- _Work to complete_:
Copy out each line of the data that holds the word "points".

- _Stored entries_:
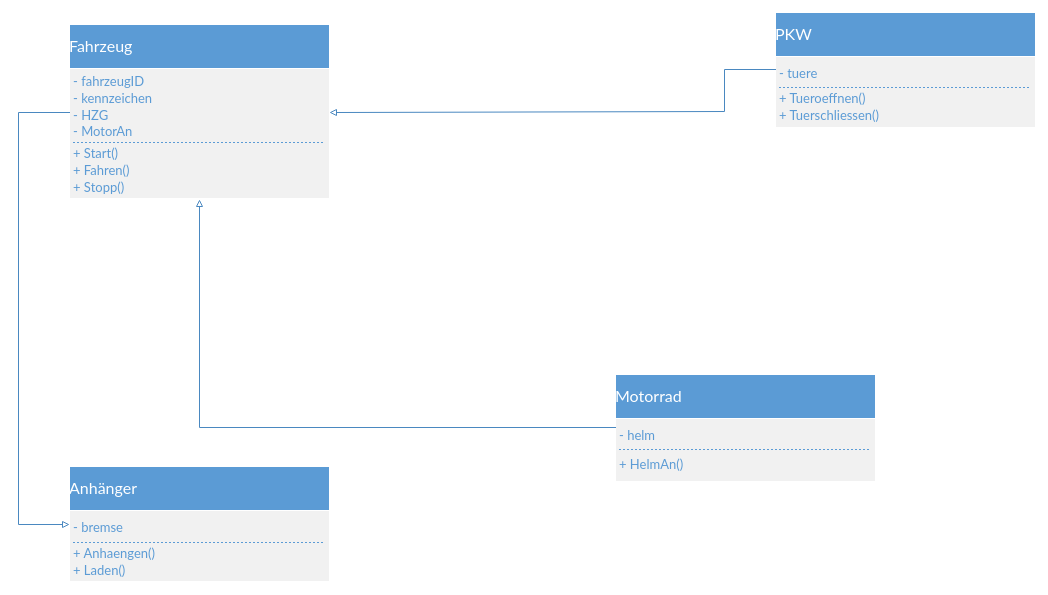
<!DOCTYPE html>
<html lang="de">
<head>
<meta charset="utf-8">
<title>Klassendiagramm Fahrzeug</title>
<style>
:root {
  --blue: #5b9bd5;
  --line: #4a88c0;
  --panel: #f1f1f1;
  --paper: #ffffff;
}
* { box-sizing: border-box; margin: 0; padding: 0; }
html, body { width: 1048px; height: 595px; overflow: hidden; background: var(--paper); }
.diagram {
  position: relative;
  width: 1048px;
  height: 595px;
  overflow: hidden;
  font-family: Lato, "Open Sans", sans-serif;
  color: var(--blue);
}
.connectors { position: absolute; left: 0; top: 0; fill: none; stroke: var(--line); stroke-width: 1; }
.connectors polygon { fill: var(--paper); }
.class-box {
  position: absolute;
  width: 259px;
  display: flex;
  flex-direction: column;
  gap: 1px;
}
.class-box h2 {
  height: 43px;
  background: var(--blue);
  color: var(--paper);
  font-size: 16px;
  font-weight: 400;
  line-height: 41px;
  text-indent: -1px;
}
.members {
  flex: 1;
  display: flex;
  flex-direction: column;
  padding: 8px 5px 0 3px;
  background: var(--panel);
  font-size: 13px;
  line-height: 16.8px;
  white-space: nowrap;
}
.members ul { list-style: none; }
.divider {
  height: 1px;
  margin: 5px 0 2px;
  background: repeating-linear-gradient(90deg, var(--blue) 0 2px, transparent 2px 4px);
}
.fahrzeug { left: 70px; top: 25px; height: 173px; }
.fahrzeug .members { padding-top: 4px; }
.fahrzeug .divider { margin-top: 2px; }
.pkw { left: 776px; top: 13px; height: 114px; }
.motorrad { left: 616px; top: 375px; height: 106px; }
.motorrad .divider { margin-bottom: 6px; }
.anhaenger { left: 70px; top: 467px; height: 114px; }
.anhaenger .divider { margin-top: 6px; }
</style>
</head>
<body>
<main class="diagram">
  <svg class="connectors" width="1048" height="595" viewBox="0 0 1048 595" aria-hidden="true">
    <polyline points="776,69.5 724.5,69.5 724.5,111.5 336,112.5"/>
    <polygon points="330.5,112.5 336.5,109.5 336.5,115.5"/>
    <polyline points="616,427.5 199.5,427.5 199.5,206"/>
    <polygon points="199.5,200.5 196.5,206.5 202.5,206.5"/>
    <polyline points="70,112.5 18.5,112.5 18.5,524.5 63,524.5"/>
    <polygon points="68.5,524.5 62.5,521.5 62.5,527.5"/>
  </svg>

  <section class="class-box fahrzeug">
    <h2>Fahrzeug</h2>
    <div class="members">
      <ul class="attributes">
        <li>- fahrzeugID</li>
        <li>- kennzeichen</li>
        <li>- HZG</li>
        <li>- MotorAn</li>
      </ul>
      <div class="divider"></div>
      <ul class="methods">
        <li>+ Start()</li>
        <li>+ Fahren()</li>
        <li>+ Stopp()</li>
      </ul>
    </div>
  </section>

  <section class="class-box pkw">
    <h2>PKW</h2>
    <div class="members">
      <ul class="attributes">
        <li>- tuere</li>
      </ul>
      <div class="divider"></div>
      <ul class="methods">
        <li>+ Tueroeffnen()</li>
        <li>+ Tuerschliessen()</li>
      </ul>
    </div>
  </section>

  <section class="class-box motorrad">
    <h2>Motorrad</h2>
    <div class="members">
      <ul class="attributes">
        <li>- helm</li>
      </ul>
      <div class="divider"></div>
      <ul class="methods">
        <li>+ HelmAn()</li>
      </ul>
    </div>
  </section>

  <section class="class-box anhaenger">
    <h2>Anhänger</h2>
    <div class="members">
      <ul class="attributes">
        <li>- bremse</li>
      </ul>
      <div class="divider"></div>
      <ul class="methods">
        <li>+ Anhaengen()</li>
        <li>+ Laden()</li>
      </ul>
    </div>
  </section>
</main>
</body>
</html>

- _Exercise answer_:
    <polyline points="776,69.5 724.5,69.5 724.5,111.5 336,112.5"/>
    <polygon points="330.5,112.5 336.5,109.5 336.5,115.5"/>
    <polyline points="616,427.5 199.5,427.5 199.5,206"/>
    <polygon points="199.5,200.5 196.5,206.5 202.5,206.5"/>
    <polyline points="70,112.5 18.5,112.5 18.5,524.5 63,524.5"/>
    <polygon points="68.5,524.5 62.5,521.5 62.5,527.5"/>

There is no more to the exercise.